Carving has been a part of life in the Marianas ever since the first Chamorros settled here thousands of years ago. It was a skill they used to take the resources of the natural world and transform it for different uses, which would sustain their daily lives. Chamorros carved bones in order to make spears and hooks. They also famously carved stones, such as the towering latte stones to hold up their houses. In addition, the carving of wood was something essential to Chamorro life. Over the millennia, Chamorros learned the various properties of the trees in the Marianas and used them for specific tasks. Softer woods for example could be used for carving canoes or spear tips. Stronger, heavier woods would be used for the beams for buildings. Chamorros also had beliefs about the ideal time to cut wood. For example, wood cut during the full moon will rot faster than normal.
During the Spanish period of Guam’s history, Chamorros first began to carve wooden furniture, such as tables and chairs made from the island’s hardest wood, ifit. Some families still have in their collections ifit coffee tables or dressers that were made during the 19th century. In time, the practice of Chamorro carving has shifted and moved from being a primarily utilitarian activity, to something meant to express more about cultural identity or creativity. This shift began in part because of Guam’s location in the Western Pacific, on the edge of Asia. For centuries as explorers, soldiers, priests and whalers moved across the Pacific, Guam was a stopping point for taking on supplies or relaxing. Chamorros began to create small tokens or souvenirs to sell to these visitors in order to make some extra money. These items varied depending on the carver, but included lamp stands, cups, utensils, crosses and statuettes.
In 1937, two Chamorros travelled to Washington D.C. to lobby the US Congress for increased political rights for their people. Francisco Baza Leon Guerrero and BJ Bordallo were the first Chamorros to ever meet with a President of the United States, when they met with Franklin Delano Roosevelt. As a gift they offered him a number of items carved from Guam woods, most importantly an ifit coffee table. Up until today, Chamorros have continued this practice of providing carved works as a means of representing Chamorro culture and gineftao or generosity.
When US President Bill Clinton visited Guam in 1998, Master Carver Robert Taitano prepared carved chairs for him and other VIPs. President Clinton also received another iconic carving, that of the Guam seal. This seal features various aspects of Guam’s cultural (the sakman or canoe on the sea) and natural history (the centrality of the coconut tree), and can be found used in all types of media, most notably the flag of Guam. Master Chamorro carvers such as Robert Taitano and also the late Segundo Blas, began to use that seal as the basis for gifts for VIPs. In time, the visual repertoire has been expanded to include other common local symbols such as karabao, canoes, ancient warriors and clocks carved into the shape of Guam.
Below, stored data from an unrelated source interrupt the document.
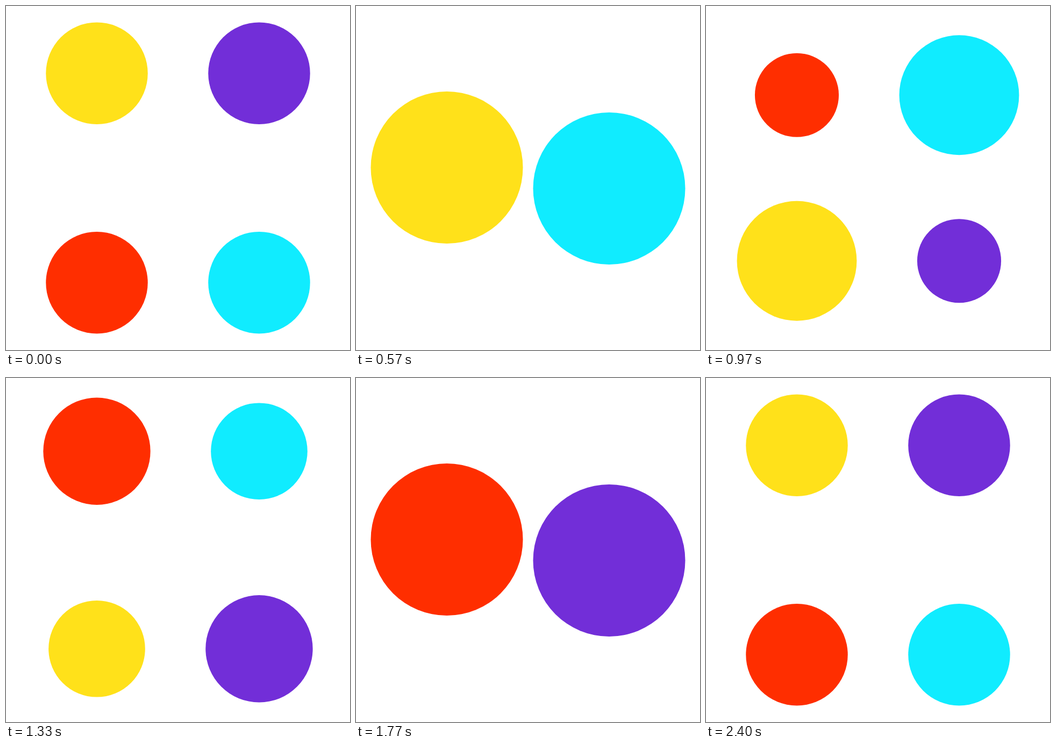
An HTML page that plays this animation: 640x640 px, repeating every 2.43 s.

```html
<!DOCTYPE html>
<html>
<head>
<meta charset="utf-8">
<style>
  html, body { margin: 0; width: 100%; height: 100%; overflow: hidden; background: #fff; }
  svg { display: block; width: 100vw; height: 100vh; }
</style>
</head>
<body>
<svg viewBox="0 0 640 640"></svg>
<script>
const LOOP = 2430, STEPS = 60;
const CENTER = 320, SWING = 194.7, RADIUS = 94.75;
const svg = document.querySelector('svg');

// dir -1 starts at the top, +1 at the bottom; phase 0 passes in front first
const discs = [
  { x: 169, dir: -1, phase: 0, color: '#ffe11a' },
  { x: 169, dir: -1, phase: 0.5, color: '#ff2e00' },
  { x: 471, dir: 1, phase: 0, color: '#10ecff' },
  { x: 471, dir: 1, phase: 0.5, color: '#722ed8' },
].map(disc => {
  const node = svg.appendChild(document.createElementNS('http://www.w3.org/2000/svg', 'circle'));
  node.setAttribute('cx', disc.x);
  node.setAttribute('fill', disc.color);
  return { ...disc, node };
});

const ease = u => u * u * (3 - 2 * u);
// Eased 0 to 1 and back over one cycle
const swing = p => ease(1 - Math.abs(1 - 2 * p));

// 25 steps per second, shown on a 30 per second clock
function cycleAt(ms) {
  const tick = Math.floor((3 * Math.floor(ms / 10) + 1) / 10);
  return Math.ceil((5 * tick - 3) / 6) / STEPS;
}

function draw(cycle) {
  for (const disc of discs) {
    const p = (cycle + disc.phase) % 1;
    const near = p < 0.5 ? 1 : -1;
    const depth = near * swing((p * 2) % 1);
    disc.node.setAttribute('cy', CENTER + disc.dir * SWING * (1 - 2 * swing(p)));
    disc.node.setAttribute('r', RADIUS * (1 + depth / 2));
    disc.near = near;
  }
  const order = [...discs].sort((a, b) => a.near - b.near);
  svg.append(...order.map(disc => disc.node));
}

function frame() {
  draw(cycleAt(performance.now() % LOOP));
  requestAnimationFrame(frame);
}
frame();
</script>
</body>
</html>
```
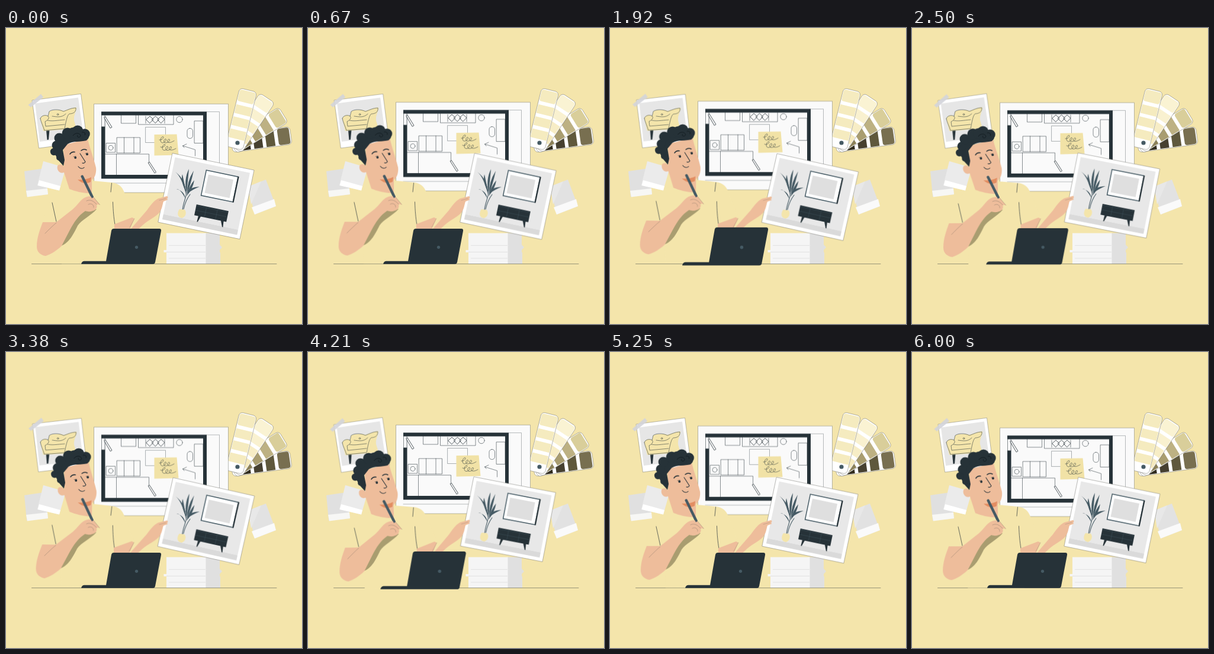
Recreate the animation shown at these times as an HTML page. Size 500x500 px, loop 6.04 s.

```html
<!DOCTYPE html>
<html lang="en">
<head>
<meta charset="utf-8">
<title>Interior planning</title>
<style>
  html, body { margin: 0; width: 100%; height: 100%; overflow: hidden; background: #f4e5ab; }
  svg { display: block; width: 100vw; height: 100vh; }
  .ln { fill: none; stroke: #263238; stroke-width: .55; stroke-linecap: round; stroke-linejoin: round; }
  .bold { stroke-width: 1.1; }
  .edge { stroke: #55564f; stroke-width: .4; }
  .dark { fill: #263238; }
  .slate { fill: #455a64; }
  .skin { fill: #eebd9b; }
  .cream { fill: #f4e5ab; }
  .white { fill: #fff; }
  #person { transform-origin: 235.5px 282px; }
  #polaroid { transform-origin: 86px 157px; }
  #laptop { transform-origin: 194.5px 368.8px; }
</style>
</head>
<body>
<svg viewBox="0 0 500 500">
  <g id="papers">
    <path fill="#e0e0e0" d="M31 242L65 237L71 281L35 285Z"/>
    <path fill="#f7f7f5" d="M34 275L70 271L71 281L36 285.500Z"/>
    <path fill="#ebebeb" d="M63 225L101 236L90 274.500L53 265.500Z"/>
    <path class="white" d="M56 257L92 267L90 274.500L53.500 266Z"/>
    <path fill="#e2e2e2" d="M409 268L439 256L456 301L420 315Z"/>
    <path fill="#e8e8e8" d="M409 268L431 259L414 298Z"/>
    <path fill="#fafafa" d="M415 303L453 289L456 301L420 315Z"/>
  </g>

  <g id="fan"></g>

  <g id="plan">
    <path class="edge" fill="#fafafa" d="M148.500 128.300H375.500V278H148.500Z"/>
    <path class="ln" stroke-opacity=".6" d="M339 141.500H360.500V262H161"/>
    <path class="dark" fill-rule="evenodd" d="M161 141.200H339V254.500H161ZM167.500 147.500V248H333V147.500Z"/>
    <path fill="#fafafa" d="M160.500 147.500H167.600V166.500H160.500Z"/>
    <path class="ln" d="M161.500 147.500V166.500M167 147.500V166.500"/>
    <path class="ln" d="M194.500 147.500V161H219.500V147.500M223.500 147.500V163H283V147.500M236 149V161M268 149V161
      M318.500 157H333V194.500H318.500ZM187.500 185H226.500V211H187.500ZM199.500 185V211M216 185V211
      M169.500 194.500H184.500V210H169.500ZM167.500 213H241.500V228M186.500 213V248
      M305 196L298.500 199L301 202M298.500 199L319.500 205.500V216"/>
    <path class="ln" stroke-opacity=".7" d="M236 167.500H269.500V193.500H236Z"/>
    <path class="ln" style="stroke-width:.8" d="M237 154.500L243 149L249 154.500L243 160.500ZM246.500 154.500L252.500 149L258.500 154.500L252.500 160.500ZM256 154.500L262 149L268 154.500L262 160.500Z"/>
    <circle class="ln" cx="293" cy="154.500" r="5.200"/>
    <circle class="ln" cx="177" cy="202.300" r="4"/>
    <rect class="ln" x="306" y="169.500" width="9.500" height="17" rx="4.500"/>
    <path class="ln" style="fill:#fafafa;stroke-width:.8" d="M166 151L168 150L179 167.500L176.500 169ZM240.500 227.500L242.500 226.500L253.500 243.500L251.500 245Z"/>
    <path fill="#f1e2a6" d="M250.500 180L288.500 179.500L291.500 214.500L250.500 215.500Z"/>
    <path class="ln" d="M259 189C264 190 268 184 265 183.500C261 184 259 193 264 194C268 194 272 189 270 187.500C267 187 265 193 269 194C274 194 278 190 276 188C273 187 271 193 275 193.500C278 194 281 192 284 190.500
      M261 201C266 203 271 197 268 196.500C264 197 262 206 267 206.500C271 207 275 202 273 200C270 199 268 206 272 206.500C277 207 281 202 279 200.500C276 200 274 206 278 206C282 206.500 284 205 287 203.500"/>
  </g>

  <g id="polaroid">
    <path class="white edge" d="M44 122L126.500 111.300L137 192L55.500 203Z"/>
    <path fill="#e6e6e6" d="M49 127.500L122 117.500L131 183L57 192Z"/>
    <path class="dark" d="M68 173L73.500 172L72 188.500L69.500 189Z"/>
    <path class="cream" d="M58 153C59 148 67 146 71 149L73 141C79 138 91 138 97 140C105 138 110 135 119 134C119 141 114 147 115 156L119 170L63 174Z"/>
    <path class="ln" d="M58 153C59 148 67 146 71 149L73 141C78 137 90 137 97 141C105 138 110 135 118 135C119 142 113 145 107 145C103 147 101 160 99 170L65 173C63 166 59 159 58 153
      M71 149C75 152 69 157 66 158L67 166L99 163M70 156C78 158 86 156 99 155M78 149C86 150 94 152 101 145"/>
    <circle class="ln" cx="87.500" cy="146" r="1.300"/>
    <path fill="#d3d4da" fill-opacity=".9" d="M37.500 130L59 111.500L63 117L42 134Z"/>
  </g>

  <g id="books">
    <path fill="#e0e0e0" d="M336 346.500H361V366L365 370.500L361 375V378L362 380V398.300H336Z"/>
    <path fill="#f5f5f5" d="M271 346.500H337.500V398.300H271V379H266.500V375H271Z"/>
    <path fill="none" stroke="#dcdcdc" stroke-width=".8" d="M275 367.300H337M271 378.500H337M275 389H337"/>
  </g>
  <path class="ln" style="stroke-width:.45" d="M43.500 398.500H457"/>

  <g id="person">
    <path class="cream" d="M104 270C90 275 80 283 76 296L60 330L95 340L94 398.300H190L216 336L217 321L200 278C196 267 189 262 178 261L146 258L140 276Z"/>
    <path class="ln" style="stroke-width:.7" d="M78 295L85 327M180.500 294C181 309 182 320 184 332M178.500 262L177 277"/>

    <path class="skin" d="M183 331.500L213 320L217 322L207 345H183Z"/>
    <g id="photo" transform="translate(281 211.500) rotate(11.700)">
      <path class="white edge" d="M0 0H141V119H0Z"/>
      <path fill="#e8e8e8" d="M6 6H135V104H6Z"/>
      <path fill="#dadada" d="M6 104H135V113H6Z"/>
      <path fill="#fff" stroke="#455a64" stroke-width="1.500" d="M62 16.500H117V60H62Z"/>
      <path fill="none" stroke="#263238" stroke-width="2.200" d="M117.300 16V60.500"/>
      <path fill="#dfdfdf" d="M67 23H110V54.500H67Z"/>
      <path class="dark" d="M57.500 76.500H112.800V95H57.500ZM64.500 94H69L65.500 105H64ZM103 94H108L109 105H107.500Z"/>
      <path fill="none" stroke="#455a64" stroke-width=".4" d="M58 78.500H112M75 79V94M94 79V94M58 86.500H112"/>
    </g>
    <g id="plant">
      <path class="ln bold" style="stroke:#455a64" d="M298 308C299 297 303 290 305 278M300 306C302 297 304 290 311 281"/>
    </g>
    <path class="cream" d="M293 306L302 307C306 312 303 320 297 321C290 320 288 313 293 306Z"/>
    <path class="skin" d="M206 345L238 308C244 300 248 293 257 288L272 284C274 285 274 287 272 288.500L273.500 290L266 293C264 299 264 306 258 313C251 320 240 325 232 332L218 345Z"/>
    <path class="ln" stroke-opacity=".35" d="M209 337L217 322M259 291L270 288"/>

    <path class="skin" d="M97 198L138 187C141 201 148 219 152 236C153 245 150 253 145 257L145 279C132 280 118 276 107 272L98 244C91 247 85 240 87 233C89 229 95 230 98 234Z"/>
    <path fill="#e28d62" d="M121 256C131 257 138 255 144 252L143 260C135 264 127 262 121 256Z"/>
    <g id="hair" class="dark">
      <path d="M84 192L105 172L128 171L139 184L136 190C126 193 113 190 104 196L96 206L99 223L97 233L89 224L79 207Z"/>
    </g>
    <path fill="none" stroke="#0f171b" stroke-width=".8" d="M113 182C117 176 125 177 126 182C125 186 119 185 121 181M128 176C132 175 135 178 133 181"/>
    <path class="ln bold" d="M125 212L134 226C133 228 131 229 129 228M122 234C125 238 130 238 132 235.500"/>
    <path class="ln" style="stroke-width:1.600" d="M108 213C110 210 113 209 116 209.500M127 207C130 204.500 133 204.500 136 206"/>
    <circle class="dark" cx="117.200" cy="219" r="2"/>
    <circle class="dark" cx="137" cy="213.300" r="2"/>
    <path class="ln" d="M114 217.500L118 216.500M134 212L138 211"/>

    <path fill="#a99d70" d="M93 368C107 363 114 348 121 334C127 324 144 317 153 306L128 303L102 345Z"/>
    <path class="slate" d="M126.300 250.800C126.500 248.300 129.500 247.500 130.700 249.700L148 285L144.500 288Z"/>
    <path class="skin" d="M62 328H85L113 306C121 299 125 291 132 287C137 284 144 283 148 286L158.500 298.500L153 298C155 303 152 308 146 309C142 311 137 310 134 309C122 317 115 328 108 341L94 368C86 376 76 382 67 385C58 384 52 378 52 369C52 355 57 341 62 328Z"/>
    <path class="ln" stroke-opacity=".45" d="M66 347C72 341 79 334 85 329M136 292C142 289 148 292 153 298M139 298C144 295 149 299 148 303M148 286L158.500 298.500"/>
    <path class="slate" d="M141.500 281L144.500 279.500L148 286L145 287.500Z"/>
  </g>

  <g id="laptop">
    <path class="dark" d="M127 398.700C128 395 130 393.800 133 393.800H169L178 342.500C178.500 340 180 339 182 339H259C261.500 339 262.500 340.500 262 343L252 395.500C251.500 398 250 398.700 248 398.700Z"/>
    <circle class="slate" cx="220.500" cy="370.300" r="2.600"/>
  </g>
</svg>
<script>
  const $ = id => document.getElementById(id);
  const add = (parent, tag, attrs) => {
    const el = document.createElementNS('http://www.w3.org/2000/svg', tag);
    for (const k in attrs) el.setAttribute(k, attrs[k]);
    return parent.appendChild(el);
  };

  // Colour cards: angle, sideways shift, swatches from the tip inwards
  const cards = [
    [82, 0, ['#786f50', '#5f583c', '#464030', '#302b1d']],
    [58.5, 0, ['#d9ce9a', '#bdb183', '#a99d70', '#8c8158']],
    [33.6, 0, ['#faf3d3', '#f9f1d0', '#f7edc6', '#f5eabf']],
    [13.8, -3.5, ['#f5ebbf', '#f5ebbf', '#f5ebbf', '#f5ebbf']]
  ];
  for (const [angle, shift, tones] of cards) {
    const g = add($('fan'), 'g', { transform: `translate(391 194) rotate(${angle}) translate(${shift} 0)` });
    add(g, 'rect', { x: -15, y: -91, width: 30, height: 101, rx: 6, class: 'white edge' });
    tones.forEach((fill, i) => add(g, 'rect', {
      x: -14, y: i ? -84 + i * 21 : -89, width: 28, height: i ? 15 : 20, rx: i ? 0 : 4, fill
    }));
  }
  add($('fan'), 'circle', { cx: 391, cy: 194, r: 3.6, class: 'slate' });

  // Leaves: base, bend and tip
  const leaves = [
    [304, 281, 299, 252, 286, 243], [305, 279, 296, 258, 298, 247],
    [305, 280, 302, 255, 309, 238], [306, 280, 307, 260, 317, 241],
    [307, 279, 310, 269, 327, 268], [303, 288, 296, 271, 288, 272],
    [305, 284, 311, 267, 318, 257]
  ];
  for (const [x, y, bx, by, tx, ty] of leaves)
    add($('plant'), 'path', { class: 'slate', d: `M${x} ${y}Q${bx - 2} ${by} ${tx} ${ty}Q${bx + 5} ${by + 4} ${x} ${y}` });

  const curls = [
    [81, 209, 6.2], [85, 198, 7.5], [90, 186, 8.5], [104, 178, 9.5], [121, 174, 9.4],
    [133, 179, 8.8], [133, 183, 7], [122, 183, 8], [113, 177, 9], [90, 219, 5]
  ];
  for (const [cx, cy, r] of curls) add($('hair'), 'circle', { cx, cy, r });

  const LOOP = 6040;
  const play = (id, steps, duration) => $(id).animate(
    steps.map(([offset, transform]) => ({ offset, transform })),
    { duration, iterations: Infinity, easing: 'linear' }
  ).startTime = 0;

  const sway = [[0, 'rotate(0deg)'], [.25, 'rotate(1deg)'], [.75, 'rotate(-1deg)'], [1, 'rotate(0deg)']];
  play('person', sway, LOOP / 4);
  play('polaroid', sway, LOOP / 4);
  play('plan', [[0, 'translateY(0px)'], [.5, 'translateY(-6.4px)'], [1, 'translateY(0px)']], LOOP / 2);

  // Double beat, one sixth of the loop late
  const beat = [[0, 1], [.1, 1.1], [.3, 1], [.4, 1], [.5, 1.1], [.6, 1]];
  play('laptop', [
    [0, 'scale(1)'],
    ...beat.map(([at, s]) => [at + 1 / 6, `scale(${s})`]),
    [1, 'scale(1)']
  ], LOOP);
</script>
</body>
</html>
```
Segundo Blas also adopted the practice of storyboard making from other Micronesian islanders and used carved wooden boards in order to illustrate famous Chamorro legends.
What began as something Chamorros did to represent their island to outsiders, has now shifted to being a point of pride for themselves. Families turn to carvers to create wooden plaques that carry favorite family prayers or scriptures or to celebrate their extended family by displaying wooden engravings of their clan nicknames for people to see in their homes. The use of local carving in order to express identity even extends to Guam’s political leaders. If you take a visit to the Guam Legislature in the island’s capital of Hagåtña, you will find that each Senator has their own locally carved signs with their name on it when they sit in committee or session.
In May 2016, Guam will be the host for the 12th Festival of Pacific Arts (FESTPAC) where representatives from close to 30 island nations will gather to celebrate cultural arts in the Pacific. Dancers, filmmakers, scholars, weavers, navigators from around Oceania will come to perform, display or demonstrate their arts. The FestPac village will be located in the Pasea de Susanna in Hagåtña and comprise 35 huts where people can tour from one island culture to the next. 8 of those huts will be used for the showcasing of Chamorro traditional arts, including wooden carving. According to George Francisco, owner of Chamorro Heritage Carving and chairperson of the carving subcommittee for the Guam delegation to FestPac, the carvers of Guam will be providing daily demonstrations of shell, wood and bone carving and also exhibits of historical and contemporary examples of Chamorro carving. Greg Pangelinan, who was named a Master Carver in 2013, is planning a large surprise for the event, which he refers to as a “Unity Project.” The Master Carver promises to make a 7-foot tall wooden replica of a latte stone, with special carvings meant to indicate each of the islands participating in this year’s festival.
Visit Guam this summer for 12th Festival of the Pacific Arts, which will be held on Guam from. FestPac 2016 is an opportunity to experience a rare close-up look at 27 remote island communities that will come together to celebrate some of the most intriguing and fascinating cultures of the world.
For more information about FestPac 2016, visit www.guamfestpac2016.com.